Four months ago, New York City Transit announced its plans to bring real-time train location information to the L line. As part of the Line Manager program, this innovation would be implemented on a trial basis as one stop along the Canarsie Line with a potential future system-wide roll-out if it proves successful.
Yesterday, the agency unveiled the pilot program at the Myrtle-Wyckoff Aves. station in Bushwick. The NYC Transit press release credits line manager Greg Lombardi’s willingness to listen to customers as well as the technological innovations made possible by the computer-based train control technology along the L. “The idea for this new system came directly from the customers who use the L line every day coupled with Greg Lombardi’s willingness to listen to the issues and then look into finding a way to respond to their concerns,” NYC Transit President Howard H. Roberts said.

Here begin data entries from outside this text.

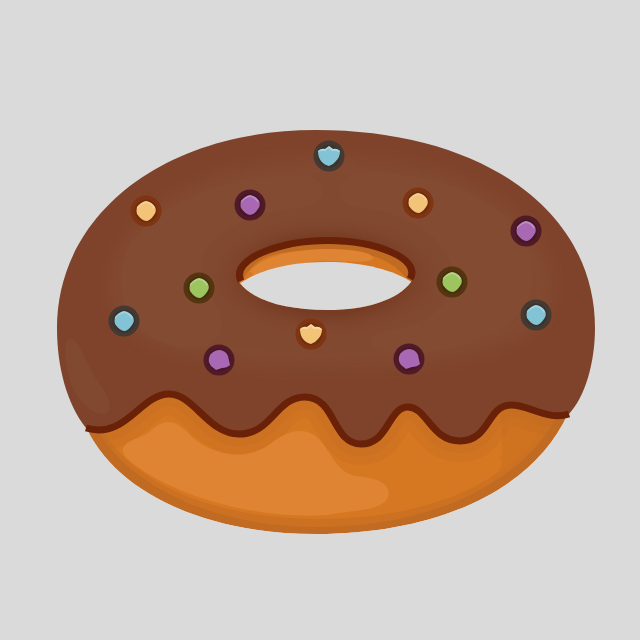
<!DOCTYPE html>
<html lang="en">
<head>
<meta charset="utf-8">
<title>Chocolate donut</title>
<style>
:root {
  --backdrop: #dadada;
  --dough: #d67822;
  --dough-light: #de8432;
  --dough-mid: #cc7122;
  --dough-edge: #c06a22;
  --icing: #7f432b;
  --icing-light: #834d33;
  --icing-line: #692107;
  --blue: #82c4d6;
  --blue-ring: #453a33;
  --orange: #f3c377;
  --orange-ring: #7f3511;
  --purple: #a968b3;
  --purple-ring: #511a28;
  --green: #9cc45f;
  --green-ring: #543510;
}
html, body { margin: 0; overflow: hidden; background: var(--backdrop); }
.canvas { display: block; width: 640px; height: 640px; }
.dough { fill: var(--dough); }
.dough-light { fill: var(--dough-light); }
.dough-mid { fill: var(--dough-mid); }
.dough-edge { fill: var(--dough-edge); }
.icing { fill: var(--icing); }
.icing-light { fill: var(--icing-light); }
.icing-line { fill: none; stroke: var(--icing-line); stroke-width: 7; stroke-linejoin: round; }
.hole { fill: var(--backdrop); }
.drip-shade { fill: none; stroke: var(--dough-edge); stroke-linejoin: round; }
.blue { fill: var(--blue); color: var(--blue-ring); }
.orange { fill: var(--orange); color: var(--orange-ring); }
.purple { fill: var(--purple); color: var(--purple-ring); }
.green { fill: var(--green); color: var(--green-ring); }
</style>
</head>
<body>
<svg class="canvas" viewBox="0 0 640 640" role="img" aria-label="Chocolate glazed donut with coloured sprinkles">
  <defs>
    <path id="body-shape" d="M84 422C112 492 205 534 316 534C438 534 535 489 568 413L540 340H110Z"/>
    <path id="drip-line" d="M86 428C126 440 140 394 169 394C194 394 208 434 239 434C272 434 276 397 305 397C336 397 332 444 361 444C389 444 388 407 408 407C427 407 431 441 460 441C490 441 487 405 511 405C530 405 547 421 569 414"/>
    <path id="opening" d="M239 282C228 256 282 240 328 240C374 240 425 258 411 282C398 300 366 310 327 310C286 310 253 301 239 282Z"/>
    <clipPath id="body-clip"><use href="#body-shape"/></clipPath>
    <clipPath id="opening-clip"><use href="#opening"/></clipPath>
    <filter id="soft" x="-20%" y="-30%" width="140%" height="160%"><feGaussianBlur stdDeviation="7"/></filter>
    <radialGradient id="opening-shade" cx="50%" cy="50%" r="50%">
      <stop offset=".6" stop-color="#692b12" stop-opacity=".65"/>
      <stop offset="1" stop-color="#7f432b" stop-opacity="0"/>
    </radialGradient>
    <g id="sprinkle">
      <circle r="15.5" fill="currentColor"/>
      <circle r="11.5" fill="#000" opacity=".12"/>
      <path d="M-9-4Q-5-9 0-10Q6-9 9-4Q11 0 8 4Q4 10 0 10Q-5 9-9 3Q-10 0-9-4Z"/>
      <path d="M-9-4Q-5-9 0-10Q6-9 9-4L8-2Q4-8 0-8Q-5-7-9-2Z" fill="#fff" opacity=".25"/>
    </g>
    <g id="notched-sprinkle">
      <circle r="15.5" fill="currentColor"/>
      <circle r="11.5" fill="#000" opacity=".12"/>
      <path d="M-11-5Q-8-8-4-7L0-10L4-7Q8-8 11-5Q11 1 7 5Q4 9 0 10Q-5 9-8 5Q-11 1-11-5Z"/>
      <path d="M-11-5Q-8-8-4-7L0-10L4-7Q8-8 11-5L10-4Q6-6 3-5L0-8L-4-5Q-8-6-11-4Z" fill="#fff" opacity=".35"/>
    </g>
    <g id="round-sprinkle">
      <circle r="15.5" fill="currentColor"/>
      <circle r="11.5" fill="#000" opacity=".12"/>
      <path d="M-9-5Q-5-10 1-10Q7-9 9-4L11 5Q8 8 3 8L-3 10L-8 6Q-12 1-9-5Z"/>
    </g>
  </defs>

  <rect width="640" height="640" fill="var(--backdrop)"/>

  <g id="dough" clip-path="url(#body-clip)">
    <use href="#body-shape" class="dough-edge"/>
    <path class="dough-mid" d="M92 420C125 486 210 526 316 527C432 527 524 483 560 411L540 340H110Z"/>
    <path class="dough" d="M104 433C140 488 220 518 316 519C408 519 480 495 525 452C549 430 541 412 510 412L460 390H150Z"/>
    <path class="dough-mid" d="M500 398C528 408 555 420 539 443C526 460 500 480 472 492L502 455Z" opacity=".7"/>
    <path class="dough" d="M110 440C150 490 215 516 316 517C400 515 455 497 490 478C507 468 505 453 484 453L420 436L300 400L170 400Z"/>
    <use href="#drip-line" class="drip-shade" stroke-width="42" opacity=".3"/>
    <use href="#drip-line" class="drip-shade" stroke-width="24" opacity=".35"/>
    <path class="dough-light" d="M123 449C126 438 143 440 154 428C166 418 176 421 188 433C210 456 246 462 270 444C288 430 305 426 319 439C332 453 336 472 356 476C376 478 392 483 388 497C383 511 353 510 328 515C260 520 175 498 130 461Q122 455 123 449Z"/>
  </g>

  <g id="icing">
    <path class="icing" d="M86 428C67 404 57 367 57 328C57 215 163 130 316 130C483 130 595 211 595 328C595 363 585 397 569 414C547 421 530 405 511 405C487 405 490 441 460 441C431 441 427 407 408 407C388 407 389 444 361 444C332 444 336 397 305 397C276 397 272 434 239 434C208 434 194 394 169 394C140 394 126 440 86 428Z"/>
    <g filter="url(#soft)">
      <path class="icing-light" opacity=".7" d="M110 285C112 222 190 166 300 158C440 148 550 205 553 285C556 350 460 367 327 369C195 369 104 345 110 285Z"/>
    </g>
    <path class="icing-light" opacity=".7" d="M121 278C119 224 198 177 300 175C326 175 330 201 308 207C250 211 208 232 201 263C199 287 222 304 222 328C218 352 180 354 150 337C130 324 121 302 121 278Z"/>
    <path class="icing-light" opacity=".7" d="M340 189C342 170 373 169 410 176C488 188 534 228 533 277C532 326 472 351 406 354C364 353 359 333 397 329C431 322 453 303 453 276C449 236 405 211 356 207C344 204 339 198 340 189Z"/>
    <path class="icing-light" opacity=".6" d="M66 342C74 331 82 351 89 366C96 383 114 397 109 411C101 421 80 405 72 386C66 370 63 350 66 342Z"/>
    <use href="#drip-line" class="icing-line"/>
  </g>

  <g id="centre">
    <ellipse cx="326" cy="276" rx="122" ry="62" fill="url(#opening-shade)" opacity=".7"/>
    <use href="#opening" class="dough"/>
    <g clip-path="url(#opening-clip)">
      <path d="M236 276C254 240 294 243 327 243C367 243 397 249 416 278" fill="none" stroke="var(--dough-edge)" stroke-width="16"/>
      <path class="dough-light" d="M250 271C264 255 296 249 328 249C350 249 372 252 373 258C370 265 338 260 318 261C290 263 270 271 255 277Z"/>
      <path class="hole" d="M239 284C260 269 291 262 327 262C363 262 394 270 413 283L420 320H230Z"/>
    </g>
    <path class="icing-line" stroke-width="6" d="M241 281C230 258 282 240.500 328 240.500C374 240.500 422 258 410 279"/>
  </g>

  <g id="sprinkles">
    <use href="#notched-sprinkle" class="blue" x="329" y="156"/>
    <use href="#sprinkle" class="orange" x="146" y="211"/>
    <use href="#sprinkle" class="purple" x="250" y="205"/>
    <use href="#sprinkle" class="orange" x="418" y="203"/>
    <use href="#sprinkle" class="purple" x="526" y="231"/>
    <use href="#sprinkle" class="green" x="199" y="288"/>
    <use href="#sprinkle" class="green" x="452" y="282"/>
    <use href="#sprinkle" class="blue" x="124" y="321"/>
    <use href="#sprinkle" class="blue" x="536" y="315"/>
    <use href="#notched-sprinkle" class="orange" x="311" y="334"/>
    <use href="#round-sprinkle" class="purple" x="219" y="360"/>
    <use href="#round-sprinkle" class="purple" x="409" y="359"/>
  </g>
</svg>
</body>
</html>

Despite this immediate credit, NYC Transit had been eying a possible implementation of this trial program well before the line manager program came into being. This new program simply sped up the process. “This was an extremely worthwhile project. I had strong support and cooperation from everyone involved and it was great to be able to respond to my customers’ ideas on how to improve service,” said Lombardi.

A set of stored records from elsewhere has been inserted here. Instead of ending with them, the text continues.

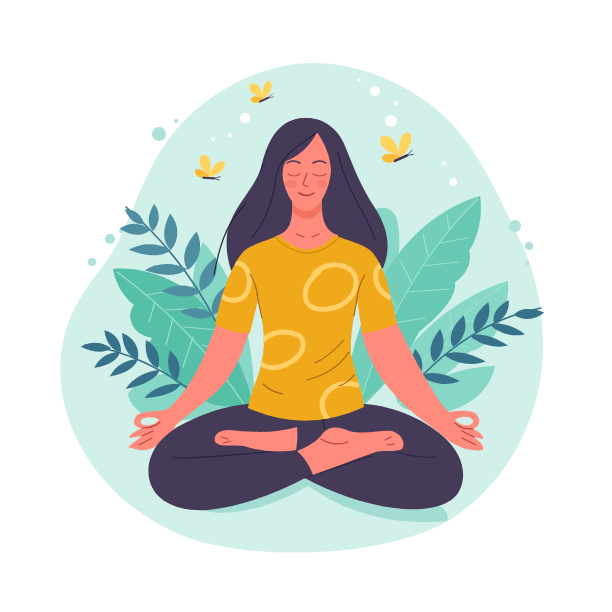
<!DOCTYPE html>
<html lang="en">
<head>
<meta charset="utf-8">
<title>Meditation</title>
<style>
:root {
  --sky: #d2f0ea; --bubble: #afe0da; --shade: #a3dcd3;
  --leaf-pale: #86d7c6; --leaf: #55bfa7; --leaf-light: #72ceb9; --vein: #9be0d1;
  --twig: #4f8da0; --twig-deep: #37718a;
  --skin: #ff8b7c; --skin-deep: #f4705f; --skin-line: #b9473f;
  --ink: #453a58; --ink-line: #2b2340;
  --shirt: #f0a91b; --shirt-line: #9a6513; --ring: #ffd067;
  --wing: #ffd45e; --wing-deep: #fdbb3a;
}
* { margin: 0; padding: 0; }
html, body { width: 612px; height: 612px; overflow: hidden; background: #fff; }
svg { display: block; }
.line { fill: none; stroke-linecap: round; stroke-linejoin: round; }
.vein { stroke: var(--vein); stroke-width: 1.2; }
.twig { stroke: var(--twig-deep); stroke-width: 1.6; }
.skin-line { stroke: var(--skin-line); stroke-width: 1.2; }
.shirt-line { stroke: var(--shirt-line); stroke-width: 1.1; }
.ink-line { stroke: var(--ink-line); stroke-width: 1.2; }
.ring { stroke: var(--ring); stroke-width: 5; }
</style>
</head>
<body>
<svg width="612" height="612" viewBox="0 0 612 612" role="img" aria-label="Woman with closed eyes meditating in lotus pose among leaves and butterflies">
  <defs>
    <path id="leaflet" d="M0 0C5 -8 16 -10 30 -5C22 4 10 6 0 0Z"/>
    <g id="butterfly">
      <path fill="var(--wing)" d="M2 5C-12 2 -17 -7 -12 -12C-5 -15 2 -6 4 4C3 -8 7 -17 13 -15C18 -10 13 1 6 7Z"/>
      <path fill="var(--wing-deep)" d="M4 6C-4 3 -13 4 -12 9C-10 15 0 13 5 8Z"/>
      <path class="line" stroke="var(--ink)" stroke-width="2.4" d="M0 11L11 6"/>
      <path class="line" stroke="var(--ink)" stroke-width=".8" d="M11 6L16 1M11 6L17 5"/>
    </g>
    <clipPath id="shirt-clip">
      <path d="M279 235C267 241 252 244 244 251C230 266 221 297 215 324Q231 334 250 333L258 300C264 326 266 344 261 365C257 381 250 394 248 408Q306 434 364 407C363 390 354 372 351 354C350 336 354 316 357 299L362 333Q381 332 397 323C391 297 385 265 371 251C362 243 347 241 335 235Q308 264 279 235Z"/>
    </clipPath>
  </defs>

  <path id="backdrop" fill="var(--sky)" d="M314 63C362 63 417 87 451 123C482 156 499 198 520 240C538 276 546 324 542 368C536 423 508 481 453 518C398 553 287 561 210 544C139 528 77 469 63 398C53 342 72 304 103 266C130 231 135 189 164 146C195 98 256 63 314 63Z"/>

  <g id="bubbles">
    <g fill="var(--bubble)">
      <circle cx="159" cy="134" r="7"/><circle cx="110" cy="239" r="5"/><circle cx="92" cy="262" r="4"/>
      <circle cx="515" cy="226" r="6"/><circle cx="529" cy="246" r="4"/><circle cx="176" cy="121" r="2"/><circle cx="527" cy="263" r="2"/>
      <circle cx="121" cy="231" r="2"/>
    </g>
    <g fill="#fff">
      <circle cx="375" cy="91" r="5"/><circle cx="391" cy="121" r="6"/><circle cx="396" cy="103" r="2"/>
      <circle cx="245" cy="118" r="5"/><circle cx="230" cy="135" r="2"/><circle cx="213" cy="139" r="2"/>
      <circle cx="453" cy="182" r="4"/><circle cx="444" cy="163" r="2"/><circle cx="197" cy="173" r="3"/><circle cx="359" cy="80" r="2"/>
    </g>
  </g>

  <g id="left-leaves">
    <path fill="var(--leaf-pale)" d="M203 242C193 262 189 292 196 323L232 390L254 394C254 344 239 280 203 242Z"/>
    <path fill="var(--leaf-pale)" d="M128 394C137 379 155 372 175 374C197 377 220 393 237 414L160 423C143 416 129 406 128 394Z"/>
    <path fill="var(--leaf)" d="M113 269C142 266 178 279 199 300C224 324 246 372 255 410L215 405C195 398 166 377 151 358C146 350 148 343 152 338C141 336 133 330 131 321C129 314 131 309 134 305C123 297 115 282 113 269Z"/>
    <path class="line vein" d="M117 272C161 304 210 351 247 409M147 295L180 289M166 310L202 308M184 327L219 330M202 345L235 354M155 302L149 322M173 318L166 345M193 337L183 367M211 357L204 385"/>
    <g id="left-tall-twig">
      <path class="line twig" d="M126 207C158 235 191 272 216 322"/>
      <g fill="var(--twig)">
        <use href="#leaflet" transform="translate(144 224) rotate(-133) scale(.8)"/>
        <use href="#leaflet" transform="translate(153 231) rotate(-78) scale(.9)"/>
        <use href="#leaflet" transform="translate(150 230) rotate(192)"/>
        <use href="#leaflet" transform="translate(171 250) rotate(-82) scale(1.2)"/>
        <use href="#leaflet" transform="translate(171 250) rotate(187) scale(1.4 1)"/>
        <use href="#leaflet" transform="translate(188 270) rotate(-68) scale(1.3)"/>
        <use href="#leaflet" transform="translate(187 269) rotate(185) scale(1.4 1)"/>
        <use href="#leaflet" transform="translate(201 291) rotate(-57) scale(1.2)"/>
        <use href="#leaflet" transform="translate(201 291) rotate(187) scale(1.3 1)"/>
        <use href="#leaflet" transform="translate(213 315) rotate(-55) scale(1.1)"/>
        <use href="#leaflet" transform="translate(213 315) rotate(194) scale(1.1 .9)"/>
      </g>
    </g>
    <g id="left-low-twig">
      <path class="line twig" d="M85 345C126 350 166 370 199 397"/>
      <g fill="var(--twig-deep)">
        <use href="#leaflet" transform="translate(111 348) rotate(190) scale(1 .8)"/>
        <use href="#leaflet" transform="translate(121 352) rotate(-118) scale(.9)"/>
        <use href="#leaflet" transform="translate(120 352) rotate(156) scale(1 .8)"/>
        <use href="#leaflet" transform="translate(138 359) rotate(-112)"/>
        <use href="#leaflet" transform="translate(138 359) rotate(155) scale(1.1 .8)"/>
        <use href="#leaflet" transform="translate(158 368) rotate(-104)"/>
        <use href="#leaflet" transform="translate(160 370) rotate(157) scale(1.3 .8)"/>
        <use href="#leaflet" transform="translate(177 380) rotate(-94)"/>
        <use href="#leaflet" transform="translate(181 384) rotate(165) scale(1.3 .8)"/>
      </g>
    </g>
  </g>

  <g id="right-leaves">
    <path fill="var(--leaf-pale)" d="M374 210C384 205 394 209 397 220C402 242 399 264 390 292L369 286Z"/>
    <path fill="var(--leaf-pale)" d="M508 281C509 296 506 308 499 319C502 333 484 348 469 352C455 371 428 389 398 404L390 379C408 338 457 296 508 281Z"/>
    <path fill="var(--leaf-pale)" d="M495 366C491 386 477 401 453 410C433 417 410 413 399 405C420 382 458 367 495 366Z"/>
    <path fill="var(--leaf-light)" d="M480 196C483 216 478 237 469 251C473 262 465 276 455 282C457 299 436 318 419 332C406 357 389 382 364 405L345 397C349 352 366 300 392 263C413 232 443 207 480 196Z"/>
    <path fill="var(--leaf)" d="M480 196C483 216 478 237 469 251C473 262 465 276 455 282C457 299 436 318 419 332C406 357 389 382 358 405C380 325 425 247 480 196Z" opacity=".35"/>
    <path class="line vein" d="M478 199C426 249 386 318 361 398M449 230L447 214M428 256L423 234M411 282L401 262M397 308L384 288M439 243L468 238M422 266L458 262M406 292L449 289M389 324L425 318M377 354L406 348M385 333L370 314"/>
    <path class="line vein" d="M505 284C467 308 430 344 401 396M475 307L476 297M452 330L450 315M461 321L493 320M440 344L468 347"/>
    <g id="right-twig">
      <path class="line twig" d="M541 308C493 317 443 347 402 399"/>
      <g fill="var(--twig-deep)">
        <use href="#leaflet" transform="translate(514 315) rotate(4) scale(1 .9)"/>
        <use href="#leaflet" transform="translate(494 323) rotate(-48) scale(.9)"/>
        <use href="#leaflet" transform="translate(490 325) rotate(21) scale(1.2 .8)"/>
        <use href="#leaflet" transform="translate(475 333) rotate(-57) scale(1.1)"/>
        <use href="#leaflet" transform="translate(470 336) rotate(20) scale(1.3 .8)"/>
        <use href="#leaflet" transform="translate(453 347) rotate(-62) scale(1.1)"/>
        <use href="#leaflet" transform="translate(444 355) rotate(15) scale(1.4 .9)"/>
        <use href="#leaflet" transform="translate(434 362) rotate(-70) scale(1.1)"/>
        <use href="#leaflet" transform="translate(421 376) rotate(14) scale(1.3 .9)"/>
        <use href="#leaflet" transform="translate(418 379) rotate(-86)"/>
      </g>
    </g>
  </g>

  <g id="butterflies">
    <use href="#butterfly" transform="translate(260 93) scale(.78)"/>
    <use href="#butterfly" transform="translate(208 169) rotate(28) scale(.9)"/>
    <use href="#butterfly" transform="translate(395 149) scale(1.08)"/>
  </g>

  <path id="ground-shadow" fill="var(--shade)" d="M190 506C215 519 260 514 308 486C347 513 392 526 447 521Q450 514 441 506L312 470Z"/>

  <g id="woman">
    <path id="hair-back" fill="var(--ink)" d="M306 118C279 118 268 140 262 164C257 187 235 203 228 229C225 243 227 258 231 270L300 290L383 268C392 246 387 227 375 208C360 185 354 168 345 146C338 128 323 118 306 118Z"/>
    <path class="line ink-line" d="M263 163C258 184 252 198 240 210C226 226 219 247 214 275M268 150C261 180 256 205 246 221"/>

    <g id="arms" fill="var(--skin)">
      <path d="M217 322L250 330C242 355 232 378 216 392C203 404 188 414 176 425C168 440 153 452 139 450L128 447C132 443 138 440 142 436L129 438Q129 434 142 428C133 427 132 421 137 415C144 410 159 412 168 409C186 393 201 369 217 322Z"/>
      <path d="M361 331L396 321C407 345 421 371 433 391C439 401 444 408 449 412C460 410 474 410 477 415C481 420 480 426 473 429Q484 434 483 439L474 437C479 441 485 446 483 450C468 452 453 446 441 434C427 423 407 410 394 394C377 376 367 355 361 331Z"/>
    </g>
    <g id="finger-gaps" fill="var(--sky)">
      <path d="M142 419C149 416 156 417 159 420C154 425 149 426 143 425Q139 422 142 419Z"/>
      <path d="M455 420C460 416 469 416 472 419Q475 422 470 425C463 426 459 424 455 420Z"/>
    </g>
    <path class="line skin-line" d="M142 428C149 428 155 427 160 422M142 436L153 431M139 445L152 438M473 429C464 429 460 428 455 423M474 437L462 431M476 445L462 438"/>

    <path id="neck" fill="var(--skin)" d="M292 196L322 196C321 218 324 231 338 235C331 258 284 261 276 236C291 231 293 221 292 196Z"/>
    <path fill="var(--skin-deep)" d="M292 203Q307 220 322 201L321 211Q307 226 293 212Z"/>
    <path id="face" fill="var(--skin)" d="M281 164C279 142 293 130 310 130C328 130 335 147 331 170C330 188 321 209 306 210C292 209 282 188 281 164Z"/>
    <path id="hair-front" fill="var(--ink)" d="M317 132C310 147 297 157 286 161C279 171 286 190 278 206C272 224 263 233 249 247L232 270C226 238 246 202 264 166C269 137 284 117 306 118C330 118 341 139 347 158C357 196 370 220 362 247C345 239 329 223 328 205C326 195 333 182 331 170C330 155 325 144 317 132Z"/>
    <path fill="var(--ink)" d="M340 155C356 190 389 216 385 254L379 269L368 250Q348 239 337 225Z"/>
    <path class="line ink-line" d="M317 132C301 145 281 153 276 177C273 204 265 221 252 238M338 152C344 187 365 211 375 239"/>
    <g id="face-details">
      <path class="line" stroke="var(--ink)" stroke-width="1.5" d="M287 163Q293 159 300 163M313 163Q320 159 326 163"/>
      <path class="line skin-line" d="M288 174Q294 178 300 174M313 174Q320 178 326 174M307 173L303 184Q305 187 308 186"/>
      <path class="line" stroke="#b8383c" stroke-width="1.5" d="M299 193Q307 198 314 193"/>
      <ellipse cx="291" cy="184" rx="6" ry="4" fill="var(--skin-deep)" opacity=".5"/>
      <ellipse cx="322" cy="184" rx="5" ry="4" fill="var(--skin-deep)" opacity=".5"/>
      <path class="line skin-line" d="M296 234L304 237M319 234L312 237"/>
    </g>

    <g id="trousers">
      <path fill="var(--ink)" d="M247 404L365 404C394 406 427 420 447 440C463 456 468 477 458 493C449 507 423 512 394 508C363 504 330 492 305 478C275 494 239 507 207 510C176 512 153 500 149 478C145 453 163 433 187 422C207 412 227 406 247 404Z"/>
      <path class="line ink-line" d="M174 458C213 458 246 453 282 451M305 478C328 470 352 462 371 456M395 452C410 456 424 458 436 457M324 418Q322 425 326 430"/>
    </g>
    <g id="feet" fill="var(--skin)">
      <path d="M297 427C298 437 297 445 296 450C279 453 258 451 244 446C233 444 221 448 215 442C213 435 219 430 229 430C249 432 274 434 297 427Z"/>
      <path d="M297 451C307 447 318 441 323 433C329 426 339 426 349 431C365 435 380 430 392 431C402 434 406 443 402 449C393 453 383 449 373 453C353 460 330 469 313 475C310 466 304 457 297 451Z"/>
      <path class="line skin-line" d="M221 437L228 439M223 443L231 441M321 439Q334 447 348 442M391 437L385 440M395 444L387 445"/>
    </g>

    <g id="shirt" clip-path="url(#shirt-clip)">
      <rect x="210" y="230" width="192" height="200" fill="var(--shirt)"/>
      <g class="line ring">
        <path d="M314 274C327 260 349 263 355 276C360 292 346 307 328 309C312 311 302 304 306 289Q309 279 319 272"/>
        <path d="M237 263C249 264 252 281 247 292C242 302 229 303 220 295"/>
        <path d="M258 349C264 332 283 329 298 335C309 343 301 358 287 364C276 370 264 369 257 360"/>
        <path d="M357 385C340 380 325 388 322 403Q322 414 330 422"/>
        <path d="M381 264C372 272 374 289 389 297"/>
      </g>
      <path class="line" stroke="#d88c10" stroke-width="1.4" d="M274 236Q307 270 341 236"/>
    </g>
    <path class="line shirt-line" d="M258 300C257 288 254 280 250 274M357 299C358 289 361 281 365 275M258 300L262 318M357 299L354 316M344 340C333 352 324 359 315 363M349 352C338 369 322 376 307 380M263 384Q271 392 283 394M354 375Q348 383 339 386"/>
  </g>
</svg>
</body>
</html>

Per the press release:
The Train Locator Console screens are split into two views: the bottom half of the TLC displays the locations of all trains moving along the entire L line; the top half is a magnified view of the station where it is installed, and the next station in both directions. Once the interface design was approved, 42-inch flat-panel monitors were purchased off the shelf and Myrtle-Wyckoff Avenues station was selected for TLC’s pilot location. Two platform screens have been installed along with a third screen in the fare control area for the pilot.
While I’d rather see a system-wide roll-out of a train wait time system, this is a great first step in that process. Now, we just have to see if the pace and scope of this technological innovation can continue in a time of economic crisis.
Photo courtesy of New York City Transit.